he pink pills must have looked like candy to 18-month-old Gregory B, because he ate a handful of them.
They were not candy, but Glyburide tablets, a glucose-lowering agent for diabetic patients, which were left lying about by his grandfather. Mercifully, Gregory's mother noticed that the medication was missing, and quickly contacted the Long Island Regional Poison Control Center (PCC) at Winthrop, where Nurse Specialist Randi Mestel, RN, BSN, CSPI took her call.
"Mrs. B was frantic at first," Ms. Mestel says. "I calmed her down, then assessed the situation and made arrangements for Gregory to be brought to Winthrop's Emergency Department."
Without the immediate treatment Gregory received at Winthrop, his dangerously low glucose level might have produced convulsions, brain damage - even, ultimately, death. Intravenous glucose
administration restored his blood chemistry to a normal range, and ongoing monitoring in the Pediatric Intensive Care Unit assured that Gregory was recovering. He was stable by morning, and able to return home the following day.
As Gregory was discharged, his mother received detailed poison prevention information, and his grandfather was reminded to keep his medications out of the sight and reach of small children.
A Life Saving Resource
Gregory's episode was traumatic for his family, but, in fact,
Winthrop's PCC staff members
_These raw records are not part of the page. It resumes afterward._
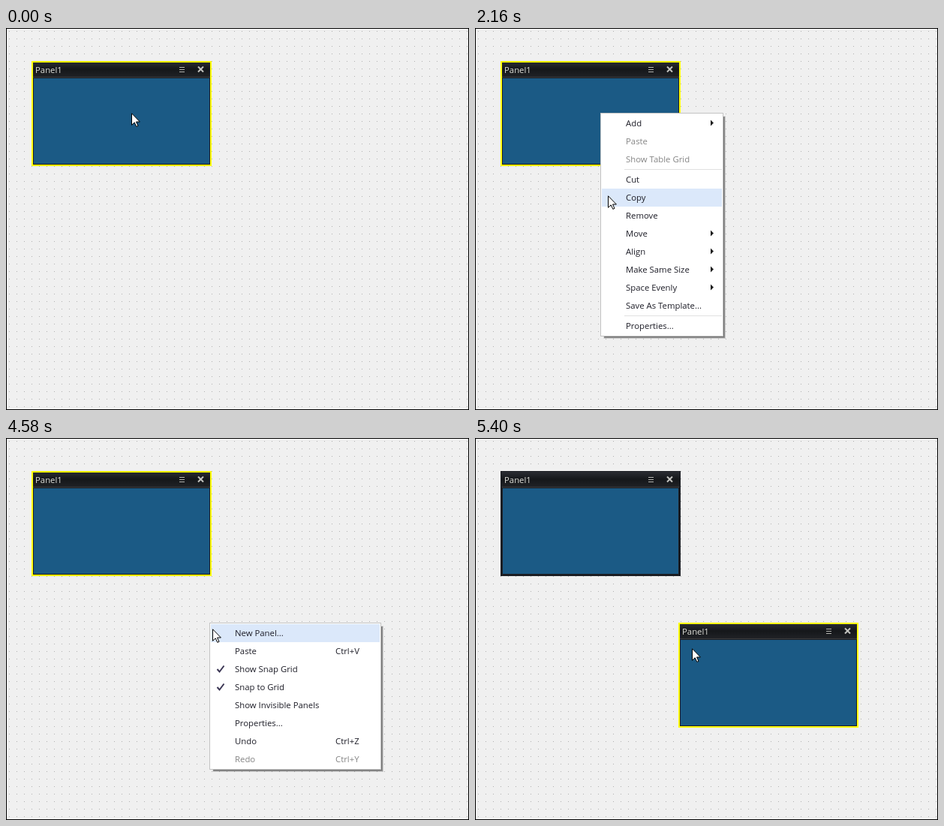
Recreate the animation shown at these times as an HTML page with a canvas. Size 617 by 509 pixels, loop 6.46 s.

```html
<!DOCTYPE html>
<html>
<head>
<meta charset="utf-8">
<style>
html, body { margin: 0; height: 100%; overflow: hidden; background: #f0f0f0; }
canvas { display: block; }
</style>
</head>
<body>
<canvas id="stage" width="617" height="509"></canvas>
<script>
const ctx = document.getElementById('stage').getContext('2d', { alpha: false });
const LOOP = 6460, STEP = 69, ROW = 24;

const panelMenu = {
  x: 167, y: 113, w: 164, indent: 34,
  items: ['Add>', '!Paste', '!Show Table Grid', '-', 'Cut', 'Copy', 'Remove', 'Move>', 'Align>',
    'Make Same Size>', 'Space Evenly>', 'Save As Template...', '-', 'Properties...']
};
const stageMenu = {
  x: 271, y: 246, w: 229, indent: 34,
  items: ['New Panel...', 'Paste|Ctrl+V', '*Show Snap Grid', '*Snap to Grid', 'Show Invisible Panels',
    'Properties...', 'Undo|Ctrl+Z', '!Redo|Ctrl+Y']
};

const easeIn = u => u ** 1.4;
const easeOut = u => Math.sin(u * Math.PI / 2);
const easeBoth = u => (1 - Math.cos(u * Math.PI)) / 2;
const moves = [
  { start: 1120, steps: 10, to: [161, 186], ease: easeIn },
  { start: 1810, steps: 6, to: [177, 223], ease: easeOut },
  { start: 3080, steps: 8, to: [271, 246], ease: easeBoth },
  { start: 4580, steps: 7, to: [289, 280], ease: easeOut }
];

// The pointer advances in discrete steps.
function pointerAt(t) {
  let pos = [167, 113];
  for (const { start, steps, to, ease } of moves) {
    if (t < start) break;
    const u = ease(Math.min(1, (Math.floor((t - start) / STEP) + 1) / steps));
    pos = pos.map((p, i) => Math.round(p + (to[i] - p) * u));
  }
  return pos;
}

function rect(x, y, w, h, color) {
  ctx.fillStyle = color;
  ctx.fillRect(x, y, w, h);
}

function line(points, color, width) {
  ctx.beginPath();
  points.forEach(([x, y]) => ctx.lineTo(x, y));
  ctx.strokeStyle = color;
  ctx.lineWidth = width;
  ctx.stroke();
}

function text(str, x, y, color) {
  ctx.font = '11.35px "Open Sans", "Noto Sans", sans-serif';
  ctx.fillStyle = color;
  ctx.fillText(str, x, y);
}

function drawGrid(x0, y0, x1, y1) {
  for (let y = y0; y <= y1; y += 10)
    for (let x = x0; x <= x1; x += 10) rect(x, y, 1, 1, '#b0b0b0');
}

function drawPanel(x, y, selected) {
  ctx.save();
  ctx.translate(x, y);
  rect(0, 0, 240, 140, '#1b1d22');
  const bar = ctx.createLinearGradient(0, 0, 0, 22);
  bar.addColorStop(0, '#2c2e35');
  bar.addColorStop(0.5, '#15171a');
  bar.addColorStop(1, '#212327');
  rect(1, 1, 238, 21, bar);
  rect(2, 21, 236, 1, '#3b3c3e');
  rect(3, 23, 234, 114, '#1b5a85');
  text('Panel1', 5, 16, '#e2e2dc');
  for (let i = 0; i < 3; i++) rect(197, 8 + 3 * i, 7, 1, '#b4b4b0');
  line([[222, 7.5], [229, 14.5]], '#c4c4c0', 2);
  line([[229, 7.5], [222, 14.5]], '#c4c4c0', 2);
  if (selected) {
    ctx.strokeStyle = '#ff0';
    ctx.lineWidth = 2;
    ctx.strokeRect(1, 1, 238, 138);
  }
  ctx.restore();
}

function drawMenu({ x, y, w, indent, items }, [px, py]) {
  const h = items.reduce((sum, item) => sum + (item === '-' ? 3 : ROW), 4);
  for (let i = 1; i <= 3; i++) rect(x + 8 - i, y + 8 - i, w - 8 + 2 * i, h - 8 + 2 * i - 0, `rgba(0,0,0,0)`);
  for (const [grow, alpha] of [[3, 0.16], [2, 0.28], [1, 0.2]])
    rect(x + 6 - grow / 2, y + 6 - grow / 2, w - 6 + grow * 1.5, h - 6 + grow * 1.5, `rgba(0,0,0,${alpha})`);
  rect(x, y, w, h, '#c3c3c3');
  rect(x + 1, y + 1, w - 2, h - 2, '#fff');
  let top = y + 2;
  for (const item of items) {
    if (item === '-') {
      rect(x + 32, top + 1, w - 34, 1, '#e0e0e0');
      top += 3;
      continue;
    }
    if (px >= x + 2 && py >= top && py < top + ROW) rect(x + 2, top, w - 4, ROW, '#dbe8fa');
    const color = item[0] === '!' ? '#858585' : '#1e1e28';
    const [label, shortcut] = item.replace(/[!*>]/g, '').split('|');
    text(label, x + indent, top + 16, color);
    if (shortcut) text(shortcut, x + 168, top + 16, color);
    if (item[0] === '*')
      line([[x + 10.5, top + 12], [x + 13.5, top + 15.5], [x + 19.5, top + 7.5]], '#3b3654', 2);
    if (item.endsWith('>')) {
      ctx.beginPath();
      ctx.moveTo(x + 147, top + 7.5);
      ctx.lineTo(x + 151, top + 11.5);
      ctx.lineTo(x + 147, top + 15.5);
      ctx.fillStyle = '#1e1e1e';
      ctx.fill();
    }
    top += ROW;
  }
}

const arrow = new Path2D('M.5 .8V16.3L4.2 12.8L6.8 18.4L9 17.4L6.5 12H11.4Z');

function drawPointer([x, y], alpha) {
  ctx.save();
  ctx.translate(x, y);
  ctx.globalAlpha = alpha;
  ctx.fillStyle = '#fff';
  ctx.fill(arrow);
  ctx.strokeStyle = '#000';
  ctx.lineWidth = 1;
  ctx.stroke(arrow);
  ctx.restore();
}

function drawClick([x, y]) {
  ctx.beginPath();
  ctx.arc(x, y, 12, 0, 2 * Math.PI);
  ctx.fillStyle = 'rgba(255,10,10,.5)';
  ctx.fill();
}

function draw(t) {
  const within = (from, to) => t >= from && t < to;
  const pointer = pointerAt(t);
  const repainting = within(5330, 5400), pasted = t >= 5400;

  rect(0, 0, 617, 509, '#000');
  rect(1, 1, 615, 507, '#f0f0f0');
  if (repainting) drawGrid(274, 254, 504, 384);
  else drawGrid(4, 4, 614, 504);
  drawPanel(34, 44, !pasted);
  if (pasted) drawPanel(271, 246, true);
  if (within(660, 2820)) drawMenu(panelMenu, pointer);
  if (within(4100, 5330)) drawMenu(stageMenu, pointer);
  drawPointer(pointer, repainting ? 0.45 : 1);
  if (within(530, 660) || within(2690, 2820) || within(3900, 4100) || within(5200, 5330)) drawClick(pointer);
}

function tick() {
  draw(performance.now() % LOOP);
  requestAnimationFrame(tick);
}
tick();
</script>
</body>
</html>
```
routinely save lives. Under the direction of Howard Mofenson, MD, Medical Director, and Thomas Caraccio, PharmD, Coordinator, and certified by the American Association of Poison Control Centers, the PCC is a comprehensive resource of information and advice on toxins that affect humans,
animals, and the environment.
Elderly people are at a greater risk of poisoning, because of the number of medications they take for chronic illnesses. Drug interactions are another source of their problems. Winthrop's PCC staff has also found that one out
of every five accidental childhood poisonings involves grandparents and their medications.
Serving 2.7 million Nassau and Suffolk residents, plus 36 area hospitals, the PCC provides toxicological and pharmaceutical information to callers; instructs in the First Aid management of toxicological emergencies; offers professional consultations to physicians and hospitals for serious poisonings; collects and analyzes data on toxins; and provides accurate information on poison prevention.
Utilization continues to climb each year. During l997, the staff managed more than 64,000 calls for help, a 25% increase compared to l992, prior to the PCC's association with Winthrop. Incidents relating to children under six years of age generate 52% of all calls received annually - which correlates closely with national data. Calls are also more
frequent during the
summer. Dr. Caraccio identifies the home as the most frequent site
of exposure to poison,
followed by industrial worksites.
As the PCC offers service through round-the-clock AT&T language
service, calls also come from
overseas. Last year, the staff saved the life of a little boy in Mexico who had ingested lye.
The PCC also manages animal exposures and bites, including snake bites. In late December, l997, the PCC was consulted by the Long Island Reptile Museum in Hicksville for advice on treating an employee who had been bitten by a Gaboon Viper, a West African snake. Through the PCC, arrangements were made to have the man flown to Bronx Jacobi Medical Center, the metropolitan area's regional snake bite hospital, where he underwent anti-venom therapy imported from South Africa.
The PCC also develops specialized protocols for violent or suicidal patients, and provides management input and seasonal bulletins on food poisoning and environmental hazards, such as Halloween safety, "How to Defrost and Prepare Your Turkey," and holiday decoration and toy safety.
The Center also provides information on such specialized areas as veterinary toxicology and the effect of drugs and chemicals on a
Did you know that 80% of all lead poisonings on Long Island are caused primarily by ingestion? The PCC also serves as Long Island's primary resource for the prevention of lead poisoning, with Andrea Donatelli, RN, PNP serving as Lead Coordinator. During l997, the PCC monitored 8 patients at Winthrop's Lead Clinic, 15 cases at Nassau County Medical Center, and provided 28 medical consultations.
The Center also provides free poison prevention programs for all age groups throughout Nassau and Suffolk, as well as substance abuse education. Recently, the PCC established the Long Island Injury and Prevention Center, an educational resource for health professionals and the public.
Besides publishing "Poison Perspectives," a monthly newsletter for physicians, and "Pointers on Poison" for the public, the PCC keeps hospital emergency departments informed about the latest toxicological emergencies through its bi-weekly update, "Tox Alerts." For more information, call 516/542-2323.